The duo also casts a glance back in time, highlighting a comparable scenario. They reference the 1970s Star Wars promotional wave when Kenner, a toymaker, hawked certificates that promised future toys, sweetened with a chance to enter the Star Wars fandom. The implication? If the SEC had been wielding its regulatory hammer with an even hand, they might have stepped in during this Star Wars initiative.
The ripple of disapproval extends beyond the SEC’s walls. Well-known crypto commentator, Crypto Tea, took to YouTube to share her two cents. In her view, Stoner Cats leveraged the raised funds appropriately, funneling them into their series production. Recounting her own buying experience, she stated her purchase was driven by enjoyment and a nod of support, devoid of profit expectations.
Rising NFT Scams Alarm Digital Art Buyers
Digital art enthusiasts are treading with caution as NFT scams surge. Recently, multiple deceptive practices have come to light. Among these is the “rug-pull” tactic where, after successful sales, creators pull their art pieces from the market. This abrupt move renders the buyer’s tokens valueless. Another alarming scheme involves “phishing,” where attackers deceitfully obtain private keys or wallet details from unsuspecting victims on sham platforms.
In a deceptive bait strategy, con artists make appealing high bids to grab a seller’s attention, only to retract these bids shortly after. “Pump-and-dump” schemes are also gaining traction. Here, organized groups artificially inflate an NFT’s price through exaggerated promotion. They subsequently flood the market with sales, causing prices to plummet and resulting in significant losses for unsuspecting purchasers. Additionally, the sale of counterfeit NFTs is rampant.
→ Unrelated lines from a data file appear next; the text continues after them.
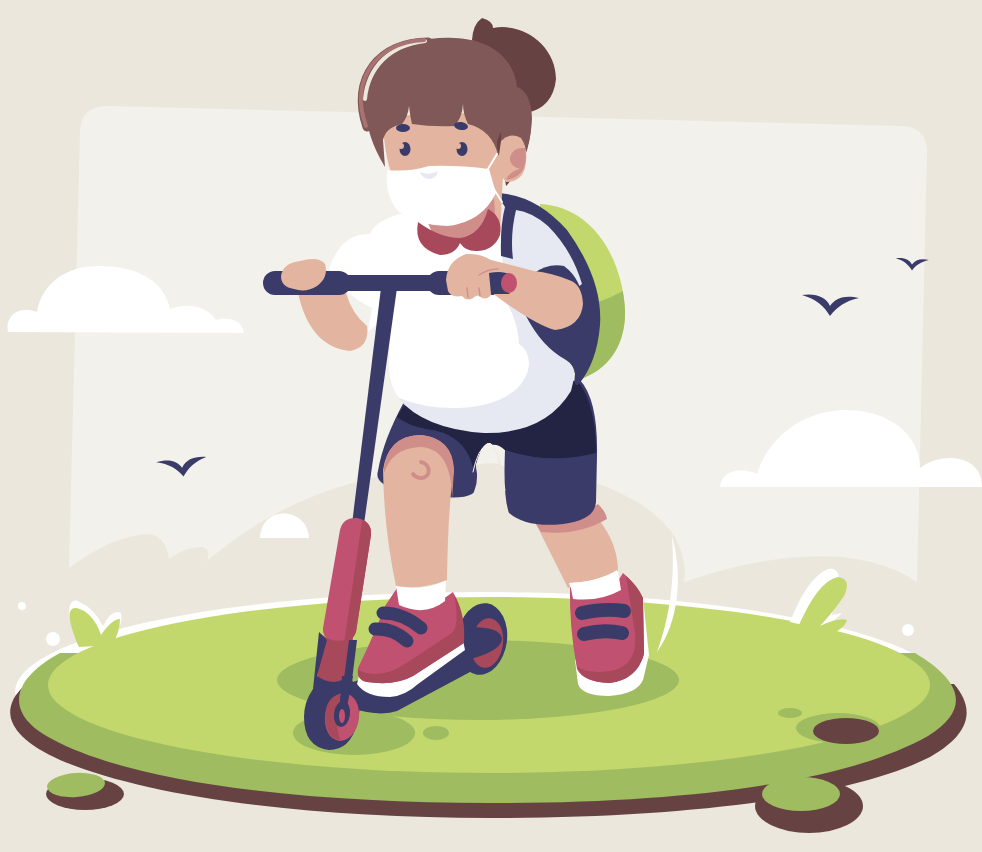
<!DOCTYPE html>
<html lang="en">
<head>
<meta charset="utf-8">
<title>Girl in a face mask riding a kick scooter</title>
<style>
:root {
  --sand: #ebe7dc; --panel: #f2f1eb; --white: #fff; --shirt-shade: #e6e9f2;
  --navy: #3a3b69; --navy-dark: #232444;
  --skin: #e3b49f; --skin-shade: #d08e8b;
  --hair: #805857; --hair-dark: #664342;
  --rose: #c15170; --red: #a8485b;
  --grass: #c2d86d; --grass-shade: #9fbc61; --soil: #664342;
}
html, body { margin: 0; background: var(--sand); overflow: hidden; }
svg { display: block; width: 982px; height: 852px; }
.sand { fill: var(--sand); } .panel { fill: var(--panel); }
.white { fill: var(--white); } .shirt-shade { fill: var(--shirt-shade); }
.navy { fill: var(--navy); } .navy-dark { fill: var(--navy-dark); }
.skin { fill: var(--skin); } .skin-shade { fill: var(--skin-shade); }
.hair { fill: var(--hair); } .hair-dark { fill: var(--hair-dark); }
.rose { fill: var(--rose); } .red { fill: var(--red); }
.grass { fill: var(--grass); } .grass-shade { fill: var(--grass-shade); } .soil { fill: var(--soil); }
.line { fill: none; stroke-linecap: round; stroke-linejoin: round; }
</style>
</head>
<body>
<svg viewBox="0 0 982 852" role="img" aria-label="Girl with a face mask and a backpack riding a scooter on a round lawn">
  <defs>
    <path id="bird" d="M-28-10C-14-12-4-8 0 1C6-8 16-10 29-7C15-4 7 2 0 11C-6 1-14-6-28-10Z"/>
    <clipPath id="pack-clip"><path d="M540 204C590 206 622 255 625 310C626 345 608 370 580 379L540 330Z"/></clipPath>
    <clipPath id="tube-clip"><path d="M340 530Q343 517 357 518Q372 521 371 535L356 632Q352 644 338 642Q322 640 323 628Z"/></clipPath>
  </defs>

  <rect class="sand" width="982" height="852"/>

  <g id="backdrop">
    <path class="panel" d="M80 130Q82 105 108 106L903 126Q928 128 927 154L917 582Q890 563 843 557Q770 552 684 582Q691 526 618 492C555 462 476 460 400 473C325 484 263 514 207 561Q211 551 203 547Q187 546 169 559Q166 536 148 534Q112 536 69 568Z"/>
    <path class="white" d="M8 332C5 314 20 306 37 312C42 282 68 265 101 266C138 266 165 282 170 309C188 302 207 306 216 320C229 316 242 320 244 333Z"/>
    <path class="white" d="M720 487C721 471 741 466 757 474C768 438 803 410 846 410C888 410 920 434 920 468C940 452 982 453 982 487Z"/>
    <path class="white" d="M260 538C261 505 307 506 309 538Z"/>
    <g class="navy">
      <use href="#bird" transform="translate(830 305)"/>
      <use href="#bird" transform="translate(912 264) scale(.58)"/>
      <use href="#bird" transform="translate(182 467) rotate(-9) scale(.88)"/>
    </g>
  </g>

  <g id="lawn">
    <ellipse class="white" cx="482" cy="692" rx="467" ry="100"/>
    <path class="soil" d="M24 686C-2 710 8 737 60 760C150 798 310 818 490 818C690 818 850 797 930 757C976 731 972 705 954 684Z"/>
    <path class="grass-shade" d="M60 653C10 680 4 714 52 739C135 784 310 803 490 803C700 803 850 780 928 736C973 708 960 680 915 653Z"/>
    <ellipse class="grass" cx="489" cy="685" rx="441" ry="88"/>
    <g id="tufts">
      <path class="white" d="M76 636C65 611 69 598 78 601Q95 609 103 626Q112 608 121 613Q124 622 114 636Z"/>
      <path class="grass" d="M79 647C68 622 67 608 75 608C88 609 98 624 101 635Q112 619 120 619Q120 632 112 645Z"/>
      <path class="white" d="M790 622Q807 578 828 569Q844 567 836 592L832 615L842 613L824 630Z"/>
      <path class="grass" d="M796 632Q817 581 838 577Q852 579 844 596Q834 611 820 626Q838 617 847 620Q845 630 821 638Z"/>
    </g>
    <circle class="white" cx="22" cy="606" r="4"/>
    <circle class="white" cx="53" cy="639" r="7"/>
    <circle class="white" cx="908" cy="630" r="6"/>
    <g class="grass-shade">
      <ellipse cx="478" cy="680" rx="201" ry="40"/>
      <ellipse cx="354" cy="733" rx="61" ry="22"/>
      <ellipse cx="436" cy="733" rx="13" ry="7"/>
      <ellipse cx="790" cy="713" rx="12" ry="5"/>
      <ellipse cx="838" cy="728" rx="42" ry="15"/>
    </g>
    <ellipse class="soil" cx="846" cy="731" rx="33" ry="13"/>
    <ellipse class="soil" cx="85" cy="794" rx="39" ry="16"/>
    <ellipse class="grass-shade" cx="76" cy="785" rx="29" ry="12" transform="rotate(-4 76 785)"/>
    <ellipse class="soil" cx="809" cy="806" rx="54" ry="27"/>
    <ellipse class="grass-shade" cx="801" cy="794" rx="39" ry="17"/>
    <path class="white" d="M672 536C683 575 679 622 657 652C670 615 675 580 672 536Z"/>
  </g>

  <g id="backpack">
    <path class="grass" d="M540 204C590 206 622 255 625 310C626 345 608 370 580 379L540 330Z"/>
    <path class="grass-shade" clip-path="url(#pack-clip)" d="M560 310Q605 306 640 280V400H540Z"/>
  </g>

  <g id="back-leg">
    <path class="skin" d="M534 520H599Q618 544 618 572L568 588Z"/>
    <path class="skin-shade" d="M534 521Q570 524 598 504Q606 512 607 519Q578 536 541 532Z"/>
    <path class="white" d="M569 583Q598 582 617 570L621 596H573Z"/>
    <path class="white" d="M575 660L578 684Q582 696 609 696Q637 694 643 680L649 655L643 598L635 640Z"/>
    <path class="rose" d="M570 587Q600 612 623 573Q634 582 643 598L644 654Q637 680 609 683Q583 682 577 669Q569 625 570 587Z"/>
    <path class="red" d="M626 576Q638 586 643 598L644 654Q637 680 609 683Q583 682 577 667Q592 675 615 670Q638 663 635 633Z"/>
    <path class="white" d="M570 583Q598 582 618 571L621 590Q600 602 573 599Z"/>
    <path class="line" stroke="var(--navy)" stroke-width="14" d="M582 613Q605 608 624 611M584 634Q604 629 622 633"/>
  </g>

  <g id="rear-wheel">
    <path class="navy" d="M347 684L450 650L480 640L470 672L397 711Q380 717 350 708Z"/>
    <ellipse class="navy" cx="482" cy="639" rx="25" ry="36" transform="rotate(8 482 639)"/>
    <ellipse class="red" cx="487" cy="643" rx="16" ry="25" transform="rotate(8 487 643)"/>
    <path class="navy" d="M440 648L470 627Q500 627 502 638Q502 650 474 658L450 680Z"/>
  </g>

  <g id="front-leg">
    <path class="white" d="M361 668L357 684Q366 697 390 697Q405 696 418 684L465 650L461 630Z"/>
    <path class="rose" d="M397 588Q425 615 453 592Q465 615 464 643L413 676Q395 686 367 682Q356 680 358 668Q374 635 385 606Z"/>
    <path class="red" d="M454 594Q466 615 464 643L413 676Q395 686 367 682Q357 680 358 670Q381 681 408 662L452 633Q460 625 454 594Z"/>
    <path class="white" d="M396 586Q424 592 446 580L445 601Q425 617 399 605Z"/>
    <path class="line" stroke="var(--navy)" stroke-width="13" d="M383 613Q403 613 421 628M375 629Q393 628 407 641"/>
  </g>

  <g id="shorts">
    <path class="navy" d="M405 400L580 380Q598 400 597 455L596 502Q595 520 563 524Q527 528 509 513Q503 497 505 450Q486 430 476 466Q480 488 472 494Q461 500 436 496L395 490Q374 482 378 471Q383 440 405 400Z"/>
    <path class="navy-dark" d="M405 404L578 381Q596 405 596 453Q550 465 505 450Q487 434 473 467Q464 433 426 429Q409 426 397 417Z"/>
    <path class="line" stroke="var(--panel)" stroke-width="1" d="M505 490Q494 442 487 445Q478 448 473 472"/>
    <path class="panel" d="M475 474Q482 442 489 443Q496 444 506 496Q501 503 502 515L475 514Q471 500 475 492Z" opacity=".01"/>
    <path class="sand" d="M476 466Q482 442 490 443Q500 448 505 490L490 520L474 492Q479 480 476 466Z"/>
    <path class="panel" d="M476 465Q482 442 490 443Q496 446 499 464Q488 462 476 465Z"/>
    <path class="skin" d="M383 470Q388 436 421 435Q451 438 454 470Q448 505 447 580Q423 590 396 586Q384 530 383 470Z"/>
    <path class="skin-shade" d="M383 476Q385 435 421 435Q453 438 454 470L452 500Q452 448 420 447Q391 448 383 476Z"/>
    <path class="line" stroke="var(--skin-shade)" stroke-width="4" d="M421 462C431 464 431 477 422 478Q416 478 413 474"/>
  </g>

  <g id="shirt">
    <path class="shirt-shade" d="M496 208C545 200 585 240 584 285L568 340Q578 370 571 391Q545 434 484 433Q424 429 398 398L420 350Z"/>
    <path class="white" d="M404 213Q375 220 370 234Q341 233 329 269Q340 292 372 308L368 332Q382 318 390 320L389 365Q389 386 399 398Q426 409 459 408C502 406 528 388 529 363Q528 349 519 344Q518 320 504 298L500 210Z"/>
    <path class="navy" d="M496 193Q535 194 567 230Q603 280 600 325Q597 362 579 384Q573 388 575 374Q574 365 566 360Q542 347 526 316L560 300L582 284Q572 250 548 226Q532 212 516 210Q510 235 513 259L501 256Q500 226 505 207Z"/>
    <path class="navy" d="M533 274Q547 263 564 266Q583 280 583 307Q579 326 560 330Q540 328 527 316Z"/>
  </g>

  <g id="head">
    <path class="skin" d="M430 210L503 175L500 235Q465 253 432 234Z"/>
    <path class="skin-shade" d="M427 221Q465 225 494 198L496 228Q466 249 432 232Z"/>
    <path class="red" d="M418 222Q440 238 460 238Q481 235 488 209Q503 217 500 235Q494 250 478 251Q466 252 460 243Q455 255 440 255Q413 248 418 222Z"/>
    <path class="hair-dark" d="M472 40Q473 24 482 18Q493 21 493 28C525 22 556 47 556 79Q553 108 526 113Z"/>
    <path class="hair-dark" d="M498 130L531 125Q530 160 506 186Z"/>
    <path class="skin" d="M383 116L500 112L508 150Q503 193 485 207L400 193Q383 163 383 116Z"/>
    <path class="hair" d="M385 167Q363 131 366 98C371 58 410 35 454 38C490 39 514 58 517 87Q531 92 532 118Q531 144 522 158L498 155Q492 130 468 124Q463 114 463 104Q462 119 454 126Q432 127 412 124Q410 116 409 106Q408 117 402 124Q386 127 383 140Z"/>
    <path class="hair-dark" d="M501 132Q493 145 501 157Z"/>
    <path class="skin" d="M501 141Q510 132 521 138Q529 149 525 168Q521 182 506 182Q498 174 499 155Z"/>
    <path class="skin-shade" d="M525 148Q530 176 506 180Q510 171 520 169Q509 166 510 157Q513 147 525 148Z"/>
    <path class="line" stroke="var(--hair)" stroke-width="9" stroke-linecap="butt" d="M367 127C350 78 380 42 428 42"/>
    <path class="line" stroke="var(--sand)" stroke-width="4" d="M365 99C368 67 390 45 425 41"/>
    <path class="line" stroke="#a87370" stroke-width="4" d="M366 126C349 81 376 42 424 40"/>
    <g id="eyes" class="navy">
      <ellipse cx="403" cy="128" rx="7" ry="4"/>
      <ellipse cx="461" cy="126" rx="7" ry="4" transform="rotate(8 461 126)"/>
      <ellipse cx="405" cy="149" rx="5.5" ry="7"/>
      <ellipse cx="462" cy="149" rx="5.5" ry="7"/>
      <circle class="skin" cx="401" cy="146" r="3"/>
      <circle class="skin" cx="458" cy="146" r="3"/>
    </g>
    <g id="mask">
      <path class="line" stroke="var(--white)" stroke-width="2" d="M488 169L497 154M490 183L502 202"/>
      <path class="white" d="M387 170Q409 172 429 166Q458 165 489 169L496 193Q482 222 448 226Q415 225 397 210Q385 195 387 170Z"/>
      <path class="shirt-shade" d="M420 172Q430 176 438 171Q436 179 429 179Q422 178 420 172Z"/>
    </g>
  </g>

  <g id="scooter">
    <path class="navy" d="M381 288H397L364 524H352Z"/>
    <path class="skin" d="M298 293H346Q352 314 367 326Q370 347 350 351Q310 347 298 293Z"/>
    <rect class="navy" x="263" y="271" width="88" height="24" rx="12"/>
    <rect class="navy" x="336" y="275" width="110" height="16"/>
    <rect class="navy" x="427" y="271" width="88" height="24" rx="12"/>
    <ellipse class="rose" cx="509" cy="283" rx="8" ry="10"/>
    <path class="rose" d="M340 530Q343 517 357 518Q372 521 371 535L356 632Q352 644 338 642Q322 640 323 628Z"/>
    <path class="red" clip-path="url(#tube-clip)" d="M363 515H380L360 650H343Z"/>
    <path class="red" d="M321 634Q336 646 353 637L349 676Q333 689 317 679Z"/>
    <path class="navy" d="M319 632L327 640L317 676Q332 686 344 679L349 640L357 640L352 680Q364 699 357 724Q350 750 329 750Q304 747 304 717Q304 702 313 689Z"/>
    <ellipse class="rose" cx="342" cy="717" rx="17" ry="24" transform="rotate(8 342 717)"/>
    <path class="red" d="M346 694Q325 693 325 719Q327 739 340 740Q332 715 346 694Z"/>
    <ellipse class="navy" cx="342" cy="714" rx="8" ry="13" transform="rotate(8 342 714)"/>
    <path class="navy" d="M342 676H353L346 712H339Z"/>
    <ellipse class="rose" cx="342" cy="716" rx="3" ry="7"/>
  </g>

  <g id="hands">
    <path class="skin" d="M281 276Q283 263 300 261Q319 256 325 264Q329 277 317 286Q306 293 294 289Q281 287 281 276Z"/>
    <path class="skin" d="M446 280Q447 261 466 254Q480 253 491 260L534 271Q552 273 569 280Q582 284 583 304Q581 327 555 330Q535 325 492 293Q489 300 482 298Q478 293 473 298Q467 302 462 296Q451 298 448 291Z"/>
    <path class="navy" d="M489 273Q505 270 512 276Q500 285 510 294H491Z"/>
    <ellipse class="rose" cx="509" cy="283" rx="8" ry="10"/>
    <path class="line" stroke="var(--skin-shade)" stroke-width="1.5" d="M479 275Q488 269 498 269M467 288L468 297M479 288L480 296"/>
  </g>
</svg>
</body>
</html>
These imitations, often exploiting renowned artists’ reputations, are passed off as genuine.
As the NFT landscape evolves, potential buyers are urged to be vigilant and conduct due diligence to safeguard their investments.